In fact, the writer's Indian-American friend Professor Amit Gupta, who teaches in the United States, has an interesting explanation on the direction of the Indo-US relations. According to him, "It is important to keep in mind that there are five India-US relationships: the government to government relationship; the military to military relationship; the one between Bangalore and Silicon Valley; the one between Indian students and American universities; and finally, the one between the Indian diaspora and India. Of these, the first two are the ones on which the Indian government pins the most hopes, but these are also the most problematic. The India-US relationship has improved significantly since the bad days following the 1998 nuclear tests but they have plateaued at the political and military levels. What PM Modi needs to do, therefore, is to push the development of the other three sets of relationships that are both far less complicated to foster and much more.”
I will end with a little bit explanation of Amit’s last "relationship" — the ascendancy of the Indian- Americans both in number and profile in the United States. Indian- Americans have been continuously outpacing every ethnic group socioeconomically to reach the summit of the US Census charts. They have attained the highest educational levels of all ethnic groups in the US According to Wikipedia, 71% of all Indians have a bachelor's or high degree (compared to 28 percent nationally and 44 percent average for all Asian American groups). Almost 40 percent of all Indians in the United States have a master's, doctorate or other professional degree. After all, the best and brightest students in India emigrate to America.
A study from Pew Research Centre has shown that 80 percent of Indians were holding college or advanced degrees, surpassing the previously Taiwanese average figure of 74.1%. In fact, the percentage of the number of Indian- Americans who have a master's, doctorate or other professional degree is five times the national average in America.

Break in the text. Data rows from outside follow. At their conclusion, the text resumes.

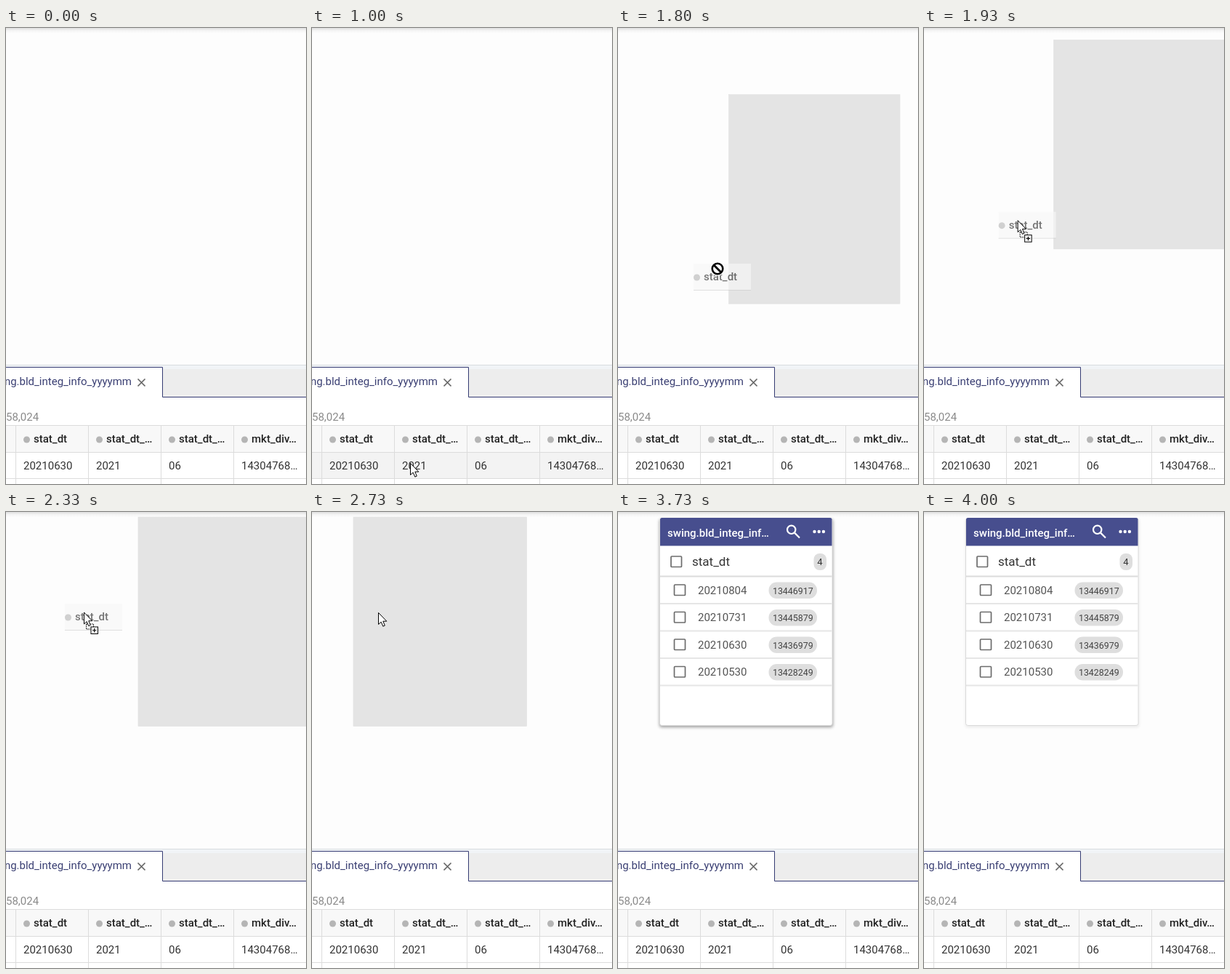
These frames come from a looping animation (413 by 627 pixels, 4.94 s). An HTML page:

```html
<!DOCTYPE html>
<html lang="en">
<head>
<meta charset="utf-8">
<title>Drag a column onto the board</title>
<style>
  html, body { margin: 0; width: 100%; height: 100%; overflow: hidden; background: #fdfdfd; }
  svg { display: block; width: 413px; height: 627px; font: 15px Roboto, Arial, sans-serif; }
  .head { font-weight: 500; fill: #222; }
  .box { fill: none; stroke: #6c6c6c; stroke-width: 1.7; }
</style>
</head>
<body>
<svg viewBox="0 0 413 627" xmlns="http://www.w3.org/2000/svg">
  <defs>
    <linearGradient id="topShade" x2="0" y2="1">
      <stop offset="0" stop-color="#dfdfdf"/>
      <stop offset=".5" stop-color="#f4f4f4"/>
      <stop offset="1" stop-color="#fdfdfd"/>
    </linearGradient>
    <filter id="blur" x="-10%" y="-10%" width="120%" height="120%"><feGaussianBlur stdDeviation="2.2"/></filter>
    <clipPath id="board"><rect width="413" height="463"/></clipPath>
  </defs>

  <rect width="413" height="627" fill="#fdfdfd"/>
  <rect width="413" height="7" fill="url(#topShade)"/>

  <g clip-path="url(#board)">
    <rect id="slot" fill="#e4e4e4" stroke="#dfdfdf" stroke-width=".6"/>
  </g>

  <g id="card">
    <rect id="shadow" x="57" y="10" width="239" height="286" rx="3" fill="#000" filter="url(#blur)"/>
    <rect x="57.5" y="8.5" width="237.5" height="285" rx="3" fill="#fff" stroke="#dadada"/>
    <path d="M58 46.5V10.5a2.5 2.5 0 0 1 2.5-2.5h231.500a2.500 2.500 0 0 1 2.500 2.500v36z" fill="#474e8e"/>
    <text x="68" y="34" font-weight="500" fill="#fff">swing.bld_integ_inf…</text>
    <g fill="none" stroke="#fff" stroke-width="2.2">
      <circle cx="238.700" cy="24.300" r="5.700"/>
      <path d="M242.800 28.400L250 35.500"/>
    </g>
    <g fill="#fff">
      <circle cx="270.500" cy="27" r="2.200"/><circle cx="276.700" cy="27" r="2.200"/><circle cx="282.900" cy="27" r="2.200"/>
    </g>
    <rect class="box" x="73" y="61" width="14.500" height="14.500" rx="1"/>
    <text x="102" y="74" font-size="17" fill="#333">stat_dt</text>
    <path d="M58 88.500H294.500" stroke="#dcdcdc" stroke-width="2"/>
    <rect id="pill" y="57" height="23" fill="#dedede"/>
    <g id="data"></g>
    <g id="busy">
      <rect x="58" y="47" width="236.500" height="246" fill="#c1c1c1" opacity=".5"/>
      <path id="arc" fill="none" stroke="#434a80" stroke-width="4.600"/>
    </g>
  </g>

  <g id="panel"></g>

  <g id="ghost" opacity=".62">
    <rect x="24" y="547" width="79" height="36" fill="#f8f8f8"/>
    <path d="M24 583.500H103" stroke="#ccc"/>
    <circle cx="28.500" cy="566" r="4.500" fill="#b5b5b5"/>
    <text class="head" x="38" y="570">stat_dt</text>
  </g>

  <g id="deny">
    <circle r="7.300" fill="#fff" stroke="#fff" stroke-width="5"/>
    <path d="M-5 -5L5 5" stroke="#000" stroke-width="2.800"/>
    <circle r="7.300" fill="none" stroke="#000" stroke-width="2.600"/>
  </g>
  <g id="arrow">
    <g id="copy">
      <rect x="3.500" y="16.500" width="10" height="7" fill="none" stroke="#000" stroke-dasharray="1.500 1"/>
      <rect x="10" y="20.500" width="9.500" height="9.500" fill="#fff" stroke="#000"/>
      <path d="M12 25.250h5.500M14.750 22.500v5.500" stroke="#000" stroke-width="1.200"/>
    </g>
    <path d="M.5 .5V16.500L4.200 13.200L6.800 19.200L9.300 18.100L6.800 12.200H11.800Z" fill="#fff" stroke="#000"/>
  </g>
</svg>

<script>
const LOOP = 4940, STEP = 1000 / 15;
const $ = id => document.getElementById(id);
const set = (id, attrs) => { for (const k in attrs) $(id).setAttribute(k, attrs[k]); };
const show = (id, on) => set(id, { visibility: on ? 'visible' : 'hidden' });
const place = (id, [x, y]) => set(id, { transform: `translate(${x} ${y})` });
const clamp = v => Math.max(0, Math.min(1, v));
const ramp = (t, a, b) => clamp((t - a) / (b - a));
const smooth = p => p * p * (3 - 2 * p);

// Linear path through [time, x, y] points
function along(points, t) {
  let a = points[0];
  for (const b of points) {
    if (t <= b[0]) {
      const p = b === a ? 0 : ramp(t, a[0], b[0]);
      return [a[1] + (b[1] - a[1]) * p, a[2] + (b[2] - a[2]) * p];
    }
    a = b;
  }
  return [a[1], a[2]];
}

function buildPanel() {
  const titles = ['stat_dt', 'stat_dt_…', 'stat_dt_…', 'mkt_div…'];
  const values = ['20210630', '2021', '06', '14304768…'];
  let s = `<rect y="463" width="413" height="164" fill="#fff"/>
    <rect y="463" width="413" height="6" fill="#f1f4f7"/>
    <path d="M0 463.5H413" stroke="#d8dce0"/>
    <rect x="216" y="469" width="197" height="38" fill="#ededed"/>
    <rect y="467" width="215" height="41" fill="#fff"/>
    <path d="M0 466.5H215.5V507.5H413" fill="none" stroke="#353b73"/>
    <text x="173" y="491" text-anchor="end" fill="#3a3f73">swing.bld_integ_info_yyyymm</text>
    <path d="M181.500 482.500l10 10m0 -10l-10 10" stroke="#666" stroke-width="1.700"/>
    <text x="0" y="540" fill="#8a8a8a">58,024</text>
    <rect y="546" width="413" height="37" fill="#f8f8f8"/>
    <rect id="hover" y="584" width="413" height="35" fill="#f3f3f3"/>
    <path d="M0 546.500H413M0 583.500H413M0 619.500H413" stroke="#dcdcdc"/>`;
  titles.forEach((title, i) => {
    const x = 100 * i;
    s += `<path d="M${x + 13.5} 546V627" stroke="#dcdcdc"/>
      <circle cx="${x + 28.5}" cy="566" r="4.500" fill="#b5b5b5"/>
      <text class="head" x="${x + 38}" y="570">${title}</text>
      <text x="${x + 24}" y="607" fill="#333">${values[i]}</text>`;
  });
  $('panel').innerHTML = s;
}

function buildData() {
  const rows = [['20210804', '13446917'], ['20210731', '13445879'], ['20210630', '13436979'], ['20210530', '13428249']];
  $('data').innerHTML = '<text x="278" y="73" font-size="13" text-anchor="middle" fill="#333">4</text>' +
    rows.map(([day, count], i) => `<g transform="translate(0 ${37.5 * i})">
      <rect class="box" x="77.500" y="100" width="15" height="14.500" rx="1"/>
      <text x="110" y="112.500" fill="#555">${day}</text>
      <rect x="207.500" y="96.500" width="66.500" height="22.500" rx="11" fill="#dedede"/>
      <text x="240.800" y="112.500" font-size="12.400" text-anchor="middle" fill="#444">${count}</text>
      <path d="M58 126H294.500" stroke="#e6e6e6" stroke-width="2"/>
    </g>`).join('');
}

// Times of the main events
const HOVER = 533, ENTER = 733, GRAB = 1466, PREVIEW = 1733, ALLOW = 1930,
  SHIFT = 2333, DROP = 2733, CARD = 2800, LOADED = 3530, GONE = 3730;

const approach = [[ENTER, 162, 618], [1000, 135, 598], [1200, 64, 576], [1270, 58, 562], [1340, 57, 556], [GRAB, 84, 536]];
const drag = [[GRAB, 32, -25], [1600, 50, -90], [PREVIEW, 71, -165], [1800, 80, -223],
  [2000, 78, -330], [2200, 64, -408], [SHIFT, 57, -421], [2533, 41, -421]];
const leave = [[3130, 91, 138], [3266, 91, 140], [3400, 91, 140], [3533, 178, 205], [3666, 341, 309]];

function drawSlot(t) {
  show('slot', t >= PREVIEW - 1 && t < CARD + 132);
  const p = t < 1800 ? .77 * ramp(t, PREVIEW, 1800) : 1 - .23 * (1 - ramp(t, 1800, 2000)) ** 2;
  const q = smooth(ramp(t, SHIFT, 2533));
  set('slot', {
    x: 54 + 128 * p - 125 * q,
    y: 375 - 368 * p,
    width: 235.5 + 3 * ramp(t, 1800, 2000),
    height: 287.5
  });
}

function drawPointer(t) {
  const dragging = t >= GRAB && t < DROP - 1;
  const denied = dragging && t < ALLOW;
  const [gx, gy] = along(drag, t);
  show('ghost', dragging);
  place('ghost', [gx, gy]);
  show('deny', denied);
  place('deny', [gx + 57, gy + 554]);
  show('arrow', t >= ENTER - 1 && t < GONE && !denied);
  show('copy', dragging && !denied);
  place('arrow', dragging ? [gx + 50, gy + 558.5] : t < GRAB ? along(approach, t) : along(leave, t));
}

function drawSpinner(t) {
  const half = 500, mid = 3045;
  const growing = t >= mid;
  const p = smooth(ramp(t, growing ? mid : mid - half, growing ? mid + half : mid));
  const sweep = 18 + 270 * (growing ? p : 1 - p);
  const turn = 104 + .18 * (t - mid);
  const tail = growing ? turn : turn + 18 - sweep;
  const at = deg => {
    const a = deg * Math.PI / 180;
    return `${175.5 + 22.8 * Math.cos(a)} ${170 + 22.8 * Math.sin(a)}`;
  };
  set('arc', { d: `M${at(tail)}A22.8 22.8 0 ${sweep > 180 ? 1 : 0} 1 ${at(tail + sweep)}` });
}

function drawCard(t) {
  const loaded = t >= LOADED;
  set('card', { opacity: ramp(t, CARD - STEP, CARD + 2 * STEP) });
  set('shadow', { opacity: .08 + .3 * ramp(t, 2933, 3266) * (1 - ramp(t, GONE, 4000)) });
  set('data', { opacity: loaded ? 1 : 0 });
  set('pill', loaded ? { x: 269.5, width: 17.5, rx: 8 } : { x: 277, width: 10, rx: 5 });
  set('busy', { opacity: 1 - ramp(t, LOADED - STEP, LOADED + STEP) });
  drawSpinner(t);
}

function draw(ms) {
  const t = Math.floor((ms % LOOP + 4) / STEP) * STEP;
  show('hover', t >= HOVER && t < 1130);
  drawSlot(t);
  drawPointer(t);
  drawCard(t);
}

buildPanel();
buildData();
const start = performance.now();
function tick() {
  draw(performance.now() - start);
  requestAnimationFrame(tick);
}
tick();
</script>
</body>
</html>
```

What all this means is that these high profiled Indian -Americans, having best professional jobs, constitute a huge constituency for India which no American government or business can ignore. But then, for better or concrete results, there has to be some systemic changes in India in its governance, something that is not easy, given the weighty presence habitual US - bashers in our political, administrative and intellectual establishments, most of whom, incidentally, also happen to be the biggest opponents of the liberalisation of the economy and governmental reforms.